*** Provided records

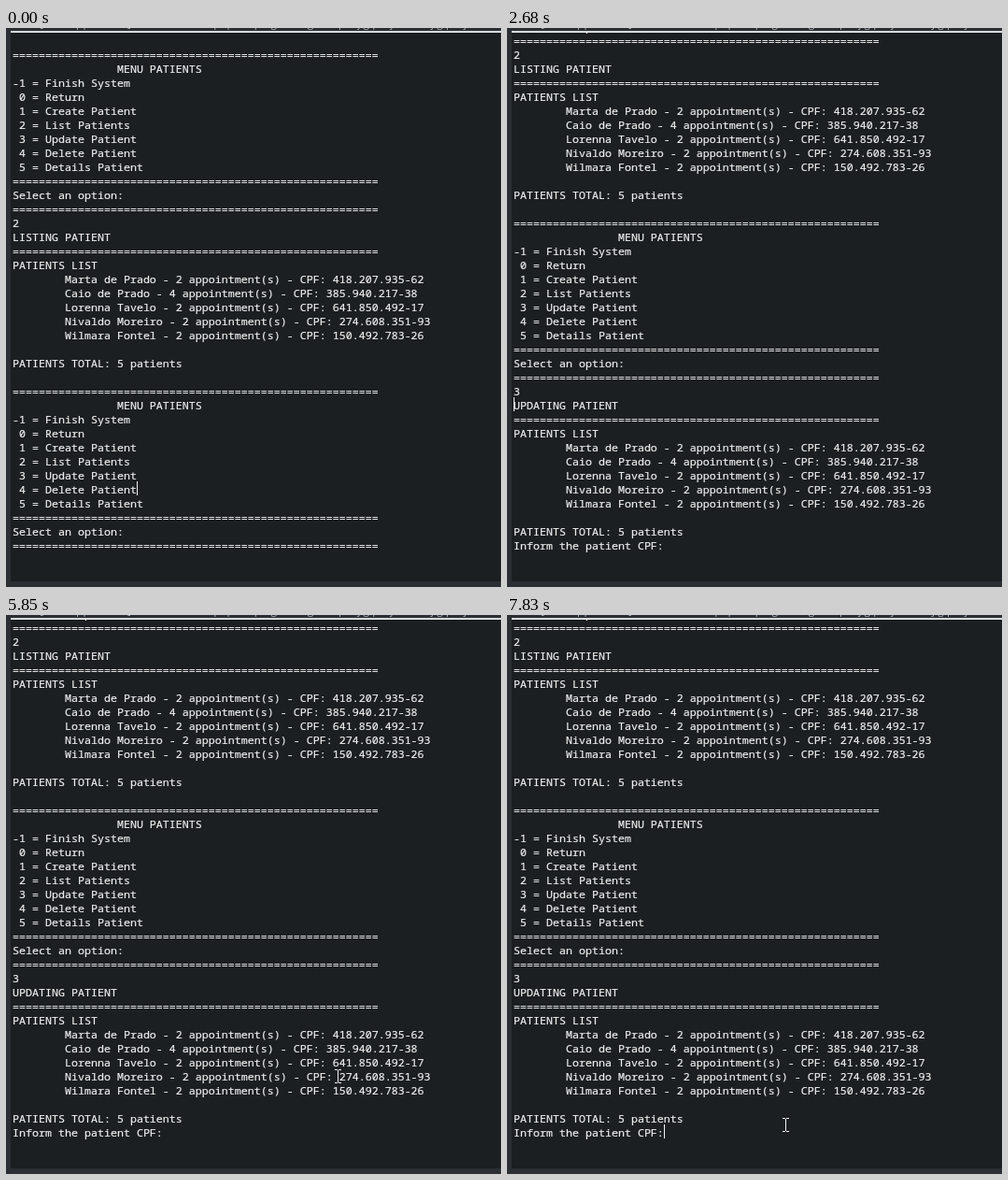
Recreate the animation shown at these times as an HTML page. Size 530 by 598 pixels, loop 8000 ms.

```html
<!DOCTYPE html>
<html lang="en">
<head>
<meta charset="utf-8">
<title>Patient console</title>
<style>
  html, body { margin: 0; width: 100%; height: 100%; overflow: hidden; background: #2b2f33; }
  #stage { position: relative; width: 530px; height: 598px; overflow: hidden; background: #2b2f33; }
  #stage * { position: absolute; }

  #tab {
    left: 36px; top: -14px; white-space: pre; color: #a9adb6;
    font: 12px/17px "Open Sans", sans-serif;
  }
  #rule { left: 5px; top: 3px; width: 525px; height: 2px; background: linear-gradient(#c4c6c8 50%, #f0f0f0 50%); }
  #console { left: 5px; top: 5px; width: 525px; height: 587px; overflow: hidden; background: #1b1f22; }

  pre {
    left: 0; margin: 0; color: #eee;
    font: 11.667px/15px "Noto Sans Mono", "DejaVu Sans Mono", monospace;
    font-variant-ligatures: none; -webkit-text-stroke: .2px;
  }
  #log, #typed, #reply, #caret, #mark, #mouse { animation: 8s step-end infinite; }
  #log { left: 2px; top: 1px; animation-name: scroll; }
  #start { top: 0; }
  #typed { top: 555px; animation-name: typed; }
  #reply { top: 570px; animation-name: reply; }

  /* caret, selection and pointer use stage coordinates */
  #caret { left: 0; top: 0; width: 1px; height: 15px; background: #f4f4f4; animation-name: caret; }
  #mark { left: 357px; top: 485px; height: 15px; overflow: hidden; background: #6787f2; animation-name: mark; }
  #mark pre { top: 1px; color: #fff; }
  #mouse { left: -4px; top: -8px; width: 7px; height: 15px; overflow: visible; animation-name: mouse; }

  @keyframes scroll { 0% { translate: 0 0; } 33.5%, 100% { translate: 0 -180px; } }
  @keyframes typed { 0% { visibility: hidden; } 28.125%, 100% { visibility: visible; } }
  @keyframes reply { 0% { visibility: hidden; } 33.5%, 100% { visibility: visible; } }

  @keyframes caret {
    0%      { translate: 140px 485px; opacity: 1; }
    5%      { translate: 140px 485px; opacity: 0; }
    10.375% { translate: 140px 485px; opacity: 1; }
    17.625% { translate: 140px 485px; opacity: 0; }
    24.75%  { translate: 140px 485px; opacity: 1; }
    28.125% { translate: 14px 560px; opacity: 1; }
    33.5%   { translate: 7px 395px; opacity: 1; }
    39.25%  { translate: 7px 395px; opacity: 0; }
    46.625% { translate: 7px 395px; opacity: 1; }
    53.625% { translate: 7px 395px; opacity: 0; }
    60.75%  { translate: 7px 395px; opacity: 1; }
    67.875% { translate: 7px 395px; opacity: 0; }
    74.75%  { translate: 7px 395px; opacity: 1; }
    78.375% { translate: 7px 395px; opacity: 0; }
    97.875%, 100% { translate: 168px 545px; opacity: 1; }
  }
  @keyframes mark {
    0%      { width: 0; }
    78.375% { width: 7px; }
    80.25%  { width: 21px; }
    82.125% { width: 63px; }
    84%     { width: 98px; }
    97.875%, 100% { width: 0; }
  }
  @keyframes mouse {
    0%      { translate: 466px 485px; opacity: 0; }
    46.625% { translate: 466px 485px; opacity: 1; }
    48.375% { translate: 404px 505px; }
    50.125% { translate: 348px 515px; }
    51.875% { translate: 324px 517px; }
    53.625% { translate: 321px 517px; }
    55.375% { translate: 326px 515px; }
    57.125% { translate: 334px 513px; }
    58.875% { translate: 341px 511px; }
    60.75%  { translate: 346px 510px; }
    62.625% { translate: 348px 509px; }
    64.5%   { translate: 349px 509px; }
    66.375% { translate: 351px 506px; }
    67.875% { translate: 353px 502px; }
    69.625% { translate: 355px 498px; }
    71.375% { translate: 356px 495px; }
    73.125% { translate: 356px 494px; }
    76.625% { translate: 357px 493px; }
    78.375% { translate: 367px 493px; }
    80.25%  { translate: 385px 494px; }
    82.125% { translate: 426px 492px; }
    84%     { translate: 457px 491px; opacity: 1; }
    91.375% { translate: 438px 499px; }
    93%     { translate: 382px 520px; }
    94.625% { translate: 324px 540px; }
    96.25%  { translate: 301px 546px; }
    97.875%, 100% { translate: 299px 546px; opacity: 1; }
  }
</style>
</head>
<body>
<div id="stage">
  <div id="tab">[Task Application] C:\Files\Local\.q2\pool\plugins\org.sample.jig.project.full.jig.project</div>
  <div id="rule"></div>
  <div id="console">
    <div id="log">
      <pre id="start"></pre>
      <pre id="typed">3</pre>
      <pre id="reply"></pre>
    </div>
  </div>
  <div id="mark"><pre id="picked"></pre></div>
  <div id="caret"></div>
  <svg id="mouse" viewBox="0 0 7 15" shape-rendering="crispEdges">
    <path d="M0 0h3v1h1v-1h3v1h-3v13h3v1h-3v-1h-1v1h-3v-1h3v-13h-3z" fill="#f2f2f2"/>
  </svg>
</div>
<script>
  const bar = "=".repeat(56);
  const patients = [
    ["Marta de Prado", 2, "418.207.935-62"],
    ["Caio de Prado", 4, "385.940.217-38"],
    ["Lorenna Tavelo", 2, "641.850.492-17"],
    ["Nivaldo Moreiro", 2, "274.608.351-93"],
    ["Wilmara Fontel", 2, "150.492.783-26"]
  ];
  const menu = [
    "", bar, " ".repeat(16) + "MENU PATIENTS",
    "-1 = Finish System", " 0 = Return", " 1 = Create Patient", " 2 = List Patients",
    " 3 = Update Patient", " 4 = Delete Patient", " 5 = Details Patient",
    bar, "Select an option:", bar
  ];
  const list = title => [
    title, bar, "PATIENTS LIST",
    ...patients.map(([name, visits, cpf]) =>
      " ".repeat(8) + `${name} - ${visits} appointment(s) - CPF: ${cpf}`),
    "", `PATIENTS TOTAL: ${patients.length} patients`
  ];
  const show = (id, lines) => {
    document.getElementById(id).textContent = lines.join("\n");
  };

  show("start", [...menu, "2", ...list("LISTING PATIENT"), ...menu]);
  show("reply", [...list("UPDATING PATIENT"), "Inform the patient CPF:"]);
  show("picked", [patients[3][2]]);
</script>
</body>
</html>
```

******
*** Provided records

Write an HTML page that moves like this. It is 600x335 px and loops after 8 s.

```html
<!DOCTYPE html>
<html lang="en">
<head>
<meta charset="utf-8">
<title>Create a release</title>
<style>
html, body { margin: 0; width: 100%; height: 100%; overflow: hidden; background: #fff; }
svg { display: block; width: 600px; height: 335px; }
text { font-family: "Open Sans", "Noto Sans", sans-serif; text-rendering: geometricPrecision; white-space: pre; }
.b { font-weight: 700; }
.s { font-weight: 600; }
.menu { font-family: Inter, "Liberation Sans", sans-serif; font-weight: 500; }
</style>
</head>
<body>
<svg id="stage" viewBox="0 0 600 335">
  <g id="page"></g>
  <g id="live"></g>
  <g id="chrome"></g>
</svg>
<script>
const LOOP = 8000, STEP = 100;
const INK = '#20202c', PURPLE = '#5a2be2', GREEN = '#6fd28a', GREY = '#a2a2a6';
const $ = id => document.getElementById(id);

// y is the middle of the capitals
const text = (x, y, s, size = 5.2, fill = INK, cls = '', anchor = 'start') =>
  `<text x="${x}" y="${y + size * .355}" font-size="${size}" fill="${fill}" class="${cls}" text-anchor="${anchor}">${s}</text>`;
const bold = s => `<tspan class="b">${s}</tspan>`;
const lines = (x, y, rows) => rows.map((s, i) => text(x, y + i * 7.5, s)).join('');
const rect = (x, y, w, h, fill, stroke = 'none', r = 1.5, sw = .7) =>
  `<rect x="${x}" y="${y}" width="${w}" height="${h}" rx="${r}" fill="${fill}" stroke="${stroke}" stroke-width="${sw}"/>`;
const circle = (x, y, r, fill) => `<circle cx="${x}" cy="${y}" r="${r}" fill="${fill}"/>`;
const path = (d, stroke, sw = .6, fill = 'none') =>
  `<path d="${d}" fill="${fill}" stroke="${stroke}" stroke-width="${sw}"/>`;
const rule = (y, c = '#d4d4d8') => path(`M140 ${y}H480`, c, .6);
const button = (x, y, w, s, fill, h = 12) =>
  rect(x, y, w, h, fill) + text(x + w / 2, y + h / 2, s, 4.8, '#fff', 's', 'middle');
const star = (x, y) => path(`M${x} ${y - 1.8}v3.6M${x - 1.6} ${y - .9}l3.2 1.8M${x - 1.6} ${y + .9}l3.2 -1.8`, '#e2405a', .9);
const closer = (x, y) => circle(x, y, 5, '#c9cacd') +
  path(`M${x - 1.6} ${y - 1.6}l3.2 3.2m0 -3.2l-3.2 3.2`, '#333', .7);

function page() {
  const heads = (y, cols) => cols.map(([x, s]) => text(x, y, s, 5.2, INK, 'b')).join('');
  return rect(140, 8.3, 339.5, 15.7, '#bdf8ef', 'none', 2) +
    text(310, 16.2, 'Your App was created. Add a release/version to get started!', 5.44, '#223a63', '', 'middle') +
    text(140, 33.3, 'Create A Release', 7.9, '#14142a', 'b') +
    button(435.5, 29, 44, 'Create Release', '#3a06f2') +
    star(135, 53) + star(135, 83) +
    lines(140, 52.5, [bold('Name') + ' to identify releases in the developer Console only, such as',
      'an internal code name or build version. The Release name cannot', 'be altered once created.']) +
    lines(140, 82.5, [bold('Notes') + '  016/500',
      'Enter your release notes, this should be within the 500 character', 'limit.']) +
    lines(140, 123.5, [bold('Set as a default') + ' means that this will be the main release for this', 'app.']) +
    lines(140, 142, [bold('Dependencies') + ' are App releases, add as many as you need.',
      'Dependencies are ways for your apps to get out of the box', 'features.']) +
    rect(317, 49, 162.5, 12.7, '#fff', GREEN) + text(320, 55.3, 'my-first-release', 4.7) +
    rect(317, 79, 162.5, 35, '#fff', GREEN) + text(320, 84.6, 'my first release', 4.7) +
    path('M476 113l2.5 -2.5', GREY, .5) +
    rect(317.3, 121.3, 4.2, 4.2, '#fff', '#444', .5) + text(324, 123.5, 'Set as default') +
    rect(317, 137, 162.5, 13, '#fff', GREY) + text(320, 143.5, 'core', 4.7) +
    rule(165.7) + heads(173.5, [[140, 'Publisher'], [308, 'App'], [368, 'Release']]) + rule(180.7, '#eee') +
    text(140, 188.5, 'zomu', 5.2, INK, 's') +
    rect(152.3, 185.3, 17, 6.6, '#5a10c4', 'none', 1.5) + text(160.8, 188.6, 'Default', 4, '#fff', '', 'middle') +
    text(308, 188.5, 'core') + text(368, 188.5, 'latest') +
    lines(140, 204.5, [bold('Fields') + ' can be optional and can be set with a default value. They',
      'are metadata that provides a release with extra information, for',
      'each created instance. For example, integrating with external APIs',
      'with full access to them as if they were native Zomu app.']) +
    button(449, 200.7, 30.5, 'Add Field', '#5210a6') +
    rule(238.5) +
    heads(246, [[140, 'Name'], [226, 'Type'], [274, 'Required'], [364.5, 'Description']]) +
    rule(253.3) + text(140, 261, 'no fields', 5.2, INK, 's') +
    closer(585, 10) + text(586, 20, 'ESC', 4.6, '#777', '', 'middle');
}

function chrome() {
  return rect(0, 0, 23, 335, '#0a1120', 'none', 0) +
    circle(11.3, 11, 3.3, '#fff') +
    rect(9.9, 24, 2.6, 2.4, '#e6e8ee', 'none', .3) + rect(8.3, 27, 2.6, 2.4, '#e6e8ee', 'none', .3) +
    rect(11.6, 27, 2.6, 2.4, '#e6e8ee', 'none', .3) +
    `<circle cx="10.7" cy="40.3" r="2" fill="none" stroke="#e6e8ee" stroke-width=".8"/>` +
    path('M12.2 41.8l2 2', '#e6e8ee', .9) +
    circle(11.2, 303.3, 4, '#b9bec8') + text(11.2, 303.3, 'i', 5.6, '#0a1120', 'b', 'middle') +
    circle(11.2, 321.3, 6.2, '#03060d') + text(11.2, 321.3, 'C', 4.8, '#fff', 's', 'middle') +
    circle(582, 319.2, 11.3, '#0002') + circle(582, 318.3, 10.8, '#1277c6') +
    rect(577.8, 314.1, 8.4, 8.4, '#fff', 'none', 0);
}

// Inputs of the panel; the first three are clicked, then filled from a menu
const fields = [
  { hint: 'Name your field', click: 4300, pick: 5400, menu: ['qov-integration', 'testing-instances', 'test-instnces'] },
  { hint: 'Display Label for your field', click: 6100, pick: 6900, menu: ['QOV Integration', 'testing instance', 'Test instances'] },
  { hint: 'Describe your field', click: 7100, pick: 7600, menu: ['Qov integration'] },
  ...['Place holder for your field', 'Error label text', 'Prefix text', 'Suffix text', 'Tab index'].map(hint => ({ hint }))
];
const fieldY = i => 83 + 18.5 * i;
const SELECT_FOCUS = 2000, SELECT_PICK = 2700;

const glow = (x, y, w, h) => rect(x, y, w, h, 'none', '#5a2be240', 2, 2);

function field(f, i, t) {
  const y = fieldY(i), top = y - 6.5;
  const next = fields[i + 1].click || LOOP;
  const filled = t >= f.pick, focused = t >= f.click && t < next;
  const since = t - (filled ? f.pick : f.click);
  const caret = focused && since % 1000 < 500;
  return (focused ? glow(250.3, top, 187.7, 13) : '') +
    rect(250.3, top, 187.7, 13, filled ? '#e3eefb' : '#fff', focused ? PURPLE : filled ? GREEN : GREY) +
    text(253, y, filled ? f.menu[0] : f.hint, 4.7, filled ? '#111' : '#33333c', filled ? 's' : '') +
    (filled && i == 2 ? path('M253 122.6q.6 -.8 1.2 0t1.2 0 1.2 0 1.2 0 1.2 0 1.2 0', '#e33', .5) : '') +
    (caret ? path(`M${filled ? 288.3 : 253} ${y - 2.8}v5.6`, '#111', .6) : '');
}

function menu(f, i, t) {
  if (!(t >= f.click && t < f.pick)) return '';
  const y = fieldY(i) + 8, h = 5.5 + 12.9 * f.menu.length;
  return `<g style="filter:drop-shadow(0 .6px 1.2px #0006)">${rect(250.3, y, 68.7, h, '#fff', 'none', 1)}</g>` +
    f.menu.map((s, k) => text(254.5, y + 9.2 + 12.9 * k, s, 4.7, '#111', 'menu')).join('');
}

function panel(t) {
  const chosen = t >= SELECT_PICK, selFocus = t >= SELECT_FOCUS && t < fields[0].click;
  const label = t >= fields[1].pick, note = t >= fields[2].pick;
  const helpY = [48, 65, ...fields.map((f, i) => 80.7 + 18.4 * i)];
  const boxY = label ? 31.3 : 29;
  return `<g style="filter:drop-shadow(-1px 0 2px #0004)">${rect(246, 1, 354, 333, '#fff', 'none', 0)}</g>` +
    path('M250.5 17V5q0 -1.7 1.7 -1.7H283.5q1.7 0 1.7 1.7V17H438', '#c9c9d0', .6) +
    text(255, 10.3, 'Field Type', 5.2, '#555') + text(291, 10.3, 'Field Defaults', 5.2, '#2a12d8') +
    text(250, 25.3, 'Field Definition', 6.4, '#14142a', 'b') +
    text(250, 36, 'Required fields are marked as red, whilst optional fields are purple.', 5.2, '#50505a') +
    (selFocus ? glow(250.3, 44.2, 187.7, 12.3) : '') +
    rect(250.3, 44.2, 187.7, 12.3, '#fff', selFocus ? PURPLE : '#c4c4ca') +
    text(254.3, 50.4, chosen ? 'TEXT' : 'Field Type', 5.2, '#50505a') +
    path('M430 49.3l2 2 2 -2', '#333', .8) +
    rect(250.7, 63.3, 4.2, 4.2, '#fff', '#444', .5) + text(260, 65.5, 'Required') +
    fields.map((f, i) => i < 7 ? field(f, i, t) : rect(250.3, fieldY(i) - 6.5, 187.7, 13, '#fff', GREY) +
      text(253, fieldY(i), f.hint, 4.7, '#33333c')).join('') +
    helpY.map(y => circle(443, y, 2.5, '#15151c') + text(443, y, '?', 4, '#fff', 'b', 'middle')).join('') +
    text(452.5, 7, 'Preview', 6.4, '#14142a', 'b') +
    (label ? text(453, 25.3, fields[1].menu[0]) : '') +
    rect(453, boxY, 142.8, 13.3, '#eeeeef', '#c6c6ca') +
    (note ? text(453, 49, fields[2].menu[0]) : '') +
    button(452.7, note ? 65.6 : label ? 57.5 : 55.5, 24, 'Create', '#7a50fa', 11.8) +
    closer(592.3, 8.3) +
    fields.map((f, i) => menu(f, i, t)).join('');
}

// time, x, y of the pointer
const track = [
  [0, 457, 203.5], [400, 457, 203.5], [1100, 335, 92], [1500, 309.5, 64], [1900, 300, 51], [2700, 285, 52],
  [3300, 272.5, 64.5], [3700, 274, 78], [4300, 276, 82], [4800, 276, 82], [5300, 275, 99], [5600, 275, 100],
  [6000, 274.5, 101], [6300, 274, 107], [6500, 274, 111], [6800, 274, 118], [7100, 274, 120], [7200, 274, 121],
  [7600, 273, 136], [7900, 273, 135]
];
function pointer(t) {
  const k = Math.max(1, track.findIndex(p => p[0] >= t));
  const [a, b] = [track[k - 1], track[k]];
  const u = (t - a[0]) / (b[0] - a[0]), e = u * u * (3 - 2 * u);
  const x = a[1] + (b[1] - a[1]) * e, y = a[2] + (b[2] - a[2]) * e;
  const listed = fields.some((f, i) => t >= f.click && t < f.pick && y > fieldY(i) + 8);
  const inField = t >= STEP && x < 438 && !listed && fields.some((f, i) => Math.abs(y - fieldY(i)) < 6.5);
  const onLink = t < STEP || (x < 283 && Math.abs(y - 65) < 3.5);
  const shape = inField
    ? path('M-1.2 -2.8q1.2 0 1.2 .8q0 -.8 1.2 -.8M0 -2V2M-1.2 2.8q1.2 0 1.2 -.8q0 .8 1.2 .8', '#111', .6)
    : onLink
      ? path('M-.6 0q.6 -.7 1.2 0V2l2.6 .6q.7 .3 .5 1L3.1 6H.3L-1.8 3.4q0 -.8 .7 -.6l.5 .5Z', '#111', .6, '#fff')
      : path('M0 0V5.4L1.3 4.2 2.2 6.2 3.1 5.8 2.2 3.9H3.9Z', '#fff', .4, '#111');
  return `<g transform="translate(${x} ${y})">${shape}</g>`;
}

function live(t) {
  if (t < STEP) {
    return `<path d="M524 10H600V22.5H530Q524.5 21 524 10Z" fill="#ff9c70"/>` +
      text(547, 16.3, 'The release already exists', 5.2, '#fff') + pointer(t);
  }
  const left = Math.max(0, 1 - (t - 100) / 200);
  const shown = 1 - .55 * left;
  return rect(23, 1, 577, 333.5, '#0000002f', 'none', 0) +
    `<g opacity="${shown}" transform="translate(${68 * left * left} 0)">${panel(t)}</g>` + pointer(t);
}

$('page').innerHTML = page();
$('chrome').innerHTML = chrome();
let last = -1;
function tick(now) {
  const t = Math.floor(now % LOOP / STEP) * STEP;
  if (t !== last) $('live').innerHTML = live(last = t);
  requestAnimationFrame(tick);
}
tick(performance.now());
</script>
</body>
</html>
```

******

Every line that contains "height" should be copied out of the data.

Exercise result:
  html, body { margin: 0; width: 100%; height: 100%; overflow: hidden; background: #2b2f33; }
  #stage { position: relative; width: 530px; height: 598px; overflow: hidden; background: #2b2f33; }
  #rule { left: 5px; top: 3px; width: 525px; height: 2px; background: linear-gradient(#c4c6c8 50%, #f0f0f0 50%); }
  #console { left: 5px; top: 5px; width: 525px; height: 587px; overflow: hidden; background: #1b1f22; }
  #caret { left: 0; top: 0; width: 1px; height: 15px; background: #f4f4f4; animation-name: caret; }
  #mark { left: 357px; top: 485px; height: 15px; overflow: hidden; background: #6787f2; animation-name: mark; }
  #mouse { left: -4px; top: -8px; width: 7px; height: 15px; overflow: visible; animation-name: mouse; }
html, body { margin: 0; width: 100%; height: 100%; overflow: hidden; background: #fff; }
svg { display: block; width: 600px; height: 335px; }
  `<rect x="${x}" y="${y}" width="${w}" height="${h}" rx="${r}" fill="${fill}" stroke="${stroke}" stroke-width="${sw}"/>`;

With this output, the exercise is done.